So what with foreign policy in general and SV's values. Prio director Stein Tønneson points out that the main choice when it comes to strategy for the new government, is on the one hand symbolic politics – to declare that now there really is a different kind of policy, that is! – or to tone down the statements, but then work long-term and establish course changes quietly within the framework of realpolitik (Verden i dag, NRK 8/10). Symbolic politics will mean small real changes. Tønneson is right that the only sensible strategy is to curb the rhetoric – but change the course. It is in connection with foreign policy disputes that the left-wing opposition in SV does most of its work. But in reality, their protests may not contribute to anything other than preventing them from wanting the changes.
In a central foreign policy matter is the left-wing opposition in SV aligned with the party leadership and all the members of the central board: the EU case.
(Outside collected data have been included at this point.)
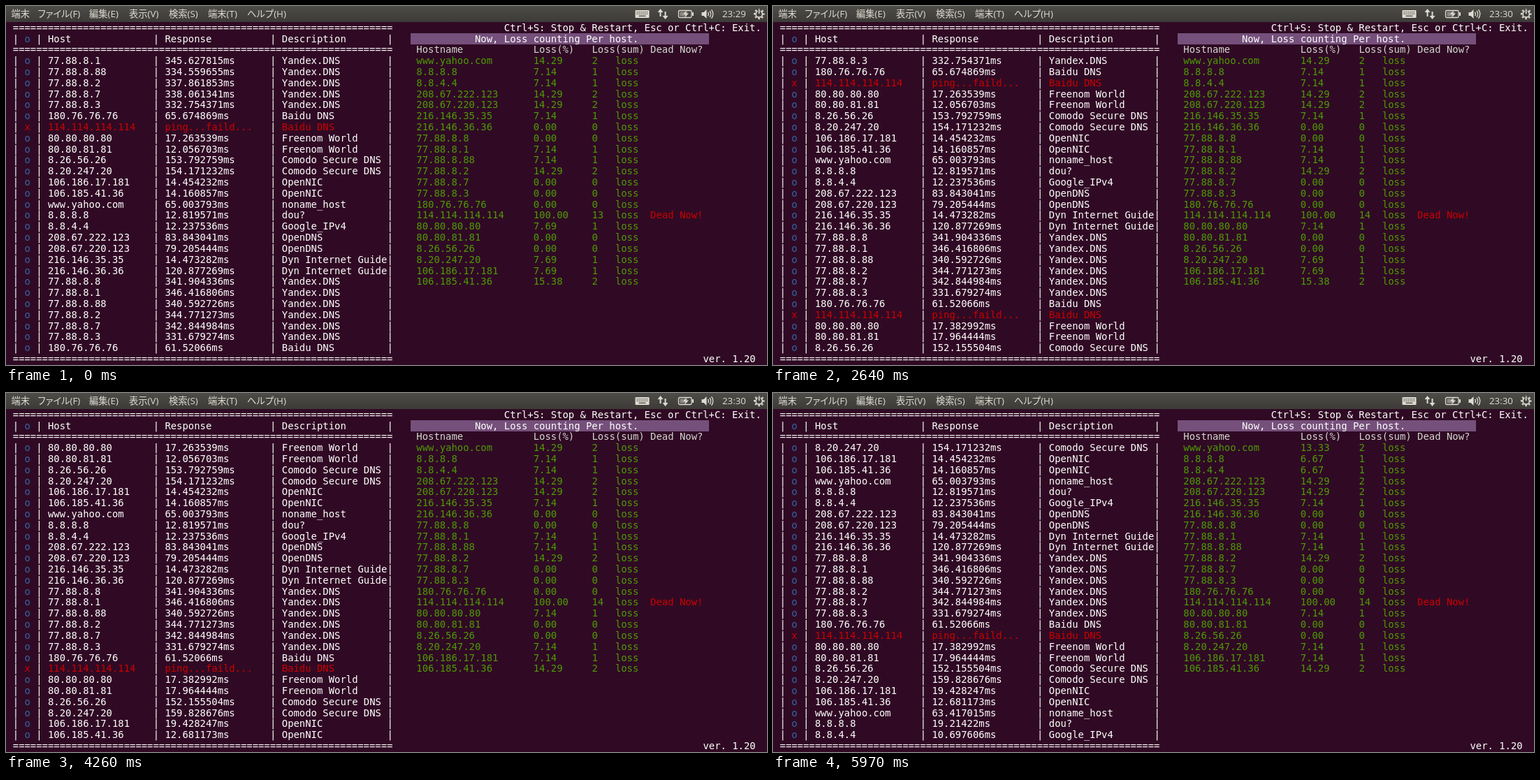
These frames come from a looping animation (1089 px wide and 514 px high, 8000 ms). An HTML page:

```html
<!DOCTYPE html>
<html lang="ja">
<head>
<meta charset="utf-8">
<title>Ping monitor</title>
<style>
html, body { margin: 0; width: 100%; height: 100%; overflow: hidden; background: #300a24; }
#stage { position: relative; width: 1089px; height: 514px; overflow: hidden; background: #300a24; }
#bar { position: absolute; left: 0; top: 0; width: 1089px; height: 22.5px;
  background: linear-gradient(#4d4c47, #3c3b37); color: #dfdbd2;
  font: 13.3px/22px "Open Sans", "Noto Sans CJK JP", "Noto Sans CJK", sans-serif;
  font-feature-settings: "palt"; }
#bar span { position: absolute; top: 0; white-space: pre; }
#bar svg { position: absolute; left: 0; top: 0; }
#term span { position: absolute; white-space: pre; color: #fff;
  font: 13.9px/15.81px "DejaVu Sans Mono", monospace; }
#term .blue { color: #3465a4; }
#term .red { color: #cc0000; }
#term .green { color: #4e9a06; }
#term .grey { color: #d3d7cf; }
#title { position: absolute; left: 579px; top: 39.3px; width: 426.8px; height: 15.8px; background: #75507b; }
</style>
</head>
<body>
<div id="stage">
  <div id="bar">
    <svg width="1089" height="23" fill="none" stroke="#dfdbd2">
      <rect x="900.5" y="6" width="20" height="11" rx="1" fill="#dfdbd2" stroke="none"/>
      <path d="M902.5 8.7h16.5M902.5 11.4h16.5" stroke="#45443f" stroke-width="1.3" stroke-dasharray="1.6 1.2"/>
      <path d="M905.5 14.3h10" stroke="#45443f" stroke-width="1.3"/>
      <path d="M936.5 15V6M943.5 8v9" stroke-width="2"/>
      <path d="M932.5 9l4-5 4 5zM939.5 14l4 5 4-5z" fill="#dfdbd2" stroke="none"/>
      <rect x="962.5" y="6.5" width="18.5" height="10" rx="1.5" stroke-width="1.3"/>
      <path d="M982 9h2v5h-2z" fill="#dfdbd2" stroke="none"/>
      <path d="M964.5 8.5h11l-3 6h-8z" fill="#8d8b84" stroke="none"/>
      <path d="M974 6l-5 6h3.500l-1.500 5 6-6.500h-4z" fill="#dfdbd2" stroke="none"/>
      <path d="M995.500 9h3l4-4v13l-4-4h-3z" fill="#dfdbd2" stroke="none"/>
      <path d="M1004.500 8.800q2 2.700 0 5.400M1007 7q3.400 4.500 0 9M1009.500 5.200q4.800 6.300 0 12.600" stroke-width="1.300"/>
      <circle cx="1077.700" cy="11.500" r="4.700" stroke-width="1.700"/>
      <circle cx="1077.700" cy="11.500" r="6.600" stroke-width="2.300" stroke-dasharray="2.400 2.784" transform="rotate(-10 1077.700 11.500)"/>
      <path d="M1077.700 4v7" stroke="#45443f" stroke-width="4"/>
      <path d="M1077.700 4.500v6.500" stroke-width="1.700"/>
    </svg>
  </div>
  <div id="title"></div>
  <div id="term"></div>
</div>
<script>
const LOOP = 8000, ROWS = 27, CELL = 8.37, LINE = 15.81, LEFT = 1.4, TOP = 23.7;
const CLOCK_AT = 280;
const SCROLLS = [1170, 1610, 2170, 2640, 3200, 3820, 4260, 4970, 5380, 5970];

// host, description, losses
const HOSTS = `www.yahoo.com,noname_host,2
8.8.8.8,dou?,1
8.8.4.4,Google_IPv4,1
208.67.222.123,OpenDNS,2
208.67.220.123,OpenDNS,2
216.146.35.35,Dyn Internet Guide,1
216.146.36.36,Dyn Internet Guide,0
77.88.8.8,Yandex.DNS,0
77.88.8.1,Yandex.DNS,1
77.88.8.88,Yandex.DNS,1
77.88.8.2,Yandex.DNS,2
77.88.8.7,Yandex.DNS,0
77.88.8.3,Yandex.DNS,0
180.76.76.76,Baidu DNS,0
114.114.114.114,Baidu DNS,13
80.80.80.80,Freenom World,1
80.80.81.81,Freenom World,0
8.26.56.26,Comodo Secure DNS,0
8.20.247.20,Comodo Secure DNS,1
106.186.17.181,OpenNIC,1
106.185.41.36,OpenNIC,2`.split("\n").map(l => l.split(","));

const FIRST = 8, DEAD = 14;
const PINGS = `345.627815 334.559655 337.861853 338.061341 332.754371 65.674869 x
17.263539 12.056703 153.792759 154.171232 14.454232 14.160857 65.003793
12.819571 12.237536 83.843041 79.205444 14.473282 120.877269 341.904336
346.416806 340.592726 344.771273 342.844984 331.679274 61.52066 x
17.382992 17.964444 152.155504 159.828676 19.428247 12.681173 63.417015
19.21422 10.697606`.split(/\s+/);

const bar = document.getElementById("bar");
const term = document.getElementById("term");

function label(x, text) {
  const el = document.createElement("span");
  el.style.left = x + "px";
  el.textContent = text;
  return bar.appendChild(el);
}

[[7.5, "端末"], [45.5, "ファイル(F)"], [119, "編集(E)"], [176, "表示(V)"],
 [233, "検索(S)"], [289, "端末(T)"], [345, "ヘルプ(H)"]].forEach(m => label(...m));
const clock = label(1025, "");

function put(row, col, text, cls = "") {
  const el = document.createElement("span");
  el.className = cls;
  el.style.left = LEFT + col * CELL + "px";
  el.style.top = TOP + row * LINE + "px";
  el.textContent = text;
  term.append(el);
}

function tableRow(row, failed, cells, cls) {
  [1, 5, 25, 45, 65].forEach(col => put(row, col, "|"));
  put(row, 3, failed ? "x" : "o", failed ? "red" : "blue");
  cells.forEach((text, i) => put(row, 7 + 20 * i, text, cls));
}

function drawLeft(step) {
  [0, 2, 30].forEach(row => put(row, 1, "=".repeat(65)));
  tableRow(1, PINGS[step + ROWS - 1] === "x", ["Host", "Response", "Description"]);
  for (let i = 0; i < ROWS; i++) {
    const n = step + i, failed = PINGS[n] === "x";
    const [host, about] = HOSTS[(FIRST + n) % HOSTS.length];
    const reply = failed ? "ping...faild..." : PINGS[n] + "ms";
    tableRow(3 + i, failed, [host, reply, about], failed ? "red" : "");
  }
}

function drawRight(step) {
  put(0, 85, "Ctrl+S: Stop & Restart, Esc or Ctrl+C: Exit.");
  put(1, 80, "Now, Loss counting Per host.");
  [[70, "Hostname"], [90, "Loss(%)"], [100, "Loss(sum)"], [110, "Dead Now?"]]
    .forEach(([col, text]) => put(2, col, text, "grey"));
  HOSTS.forEach(([host, , losses], i) => {
    // each scroll adds one ping, beginning with the dead host
    const turn = (i - DEAD + HOSTS.length) % HOSTS.length;
    const fresh = turn < step ? 1 : 0;
    const sent = (i < DEAD ? 14 : 13) + fresh;
    const lost = +losses + (i === DEAD ? fresh : 0);
    const row = 3 + i;
    put(row, 70, host, "green");
    put(row, 90, (lost / sent * 100).toFixed(2), "green");
    put(row, 100, String(lost), "green");
    put(row, 104, "loss", "green");
    if (i === DEAD) put(row, 110, "Dead Now!", "red");
  });
  put(30, 119, "ver. 1.20");
}

let shown = -1;
function frame() {
  const t = performance.now() % LOOP;
  clock.textContent = t < CLOCK_AT ? "23:29" : "23:30";
  const step = SCROLLS.filter(at => at <= t).length;
  if (step !== shown) {
    shown = step;
    term.textContent = "";
    drawLeft(step);
    drawRight(step);
  }
  requestAnimationFrame(frame);
}
frame();
</script>
</body>
</html>
```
For the only ones who are not as massive against the EU as the party's governing body, are the party's voters. Half of SV's voters probably think that the rationality of the stated objectives of international cooperation, the management of global capitalism and greater independence seem to the United States to be part of the EU in terms of security policy. The Labor Party, in contrast to SV (and RV), is in favor of EU membership. Here I admit that I do not understand the logic of SV. For me, it is one of the mysteries of politics how SV thinks that global political tools should be developed without institutions with a certain supranationality, – such as the EU.
If the EU case is held outside, the review indicates that the value base of the SV can be about both a left and a right wing. Therefore, I finally allowed myself to come up with a reassurance: The internal counterweight to the left opposition in the SV must be clearer. Once again, the left opposition is perceived to threaten the seriousness of the SV, is the risk that it will flee voters in the numbers from the SV to the Labor Party. In the last election, SV (net) lost about as many voters to RV as to Frp. SV lost 6-7 more times to Ap. Thus, the major welfare trips in the SV do not take place mainly between the SV and the RV, which some people seem to threaten, but between the SV and the Labor Party.
A left opposition which, in the city of criticizing other parties, often goes out and criticizes their own party leadership, may in future be far more detrimental to the SV when we are hopefully hosted in a government coalition. For this reason, SV needs a clear right-wing opposition that, when it needs to, counter the Left opposition internally. Who knows: In a few years it might be a jumble to become an EU member of the party's central government!
Svein Tuastad is a member of Sandnes SV, and former tenant of Rogaland Attac. He works as a state lecturer at the University of Stavanger and will soon finish a dissertation on Norwegian post-war politics in the light of normative political theory.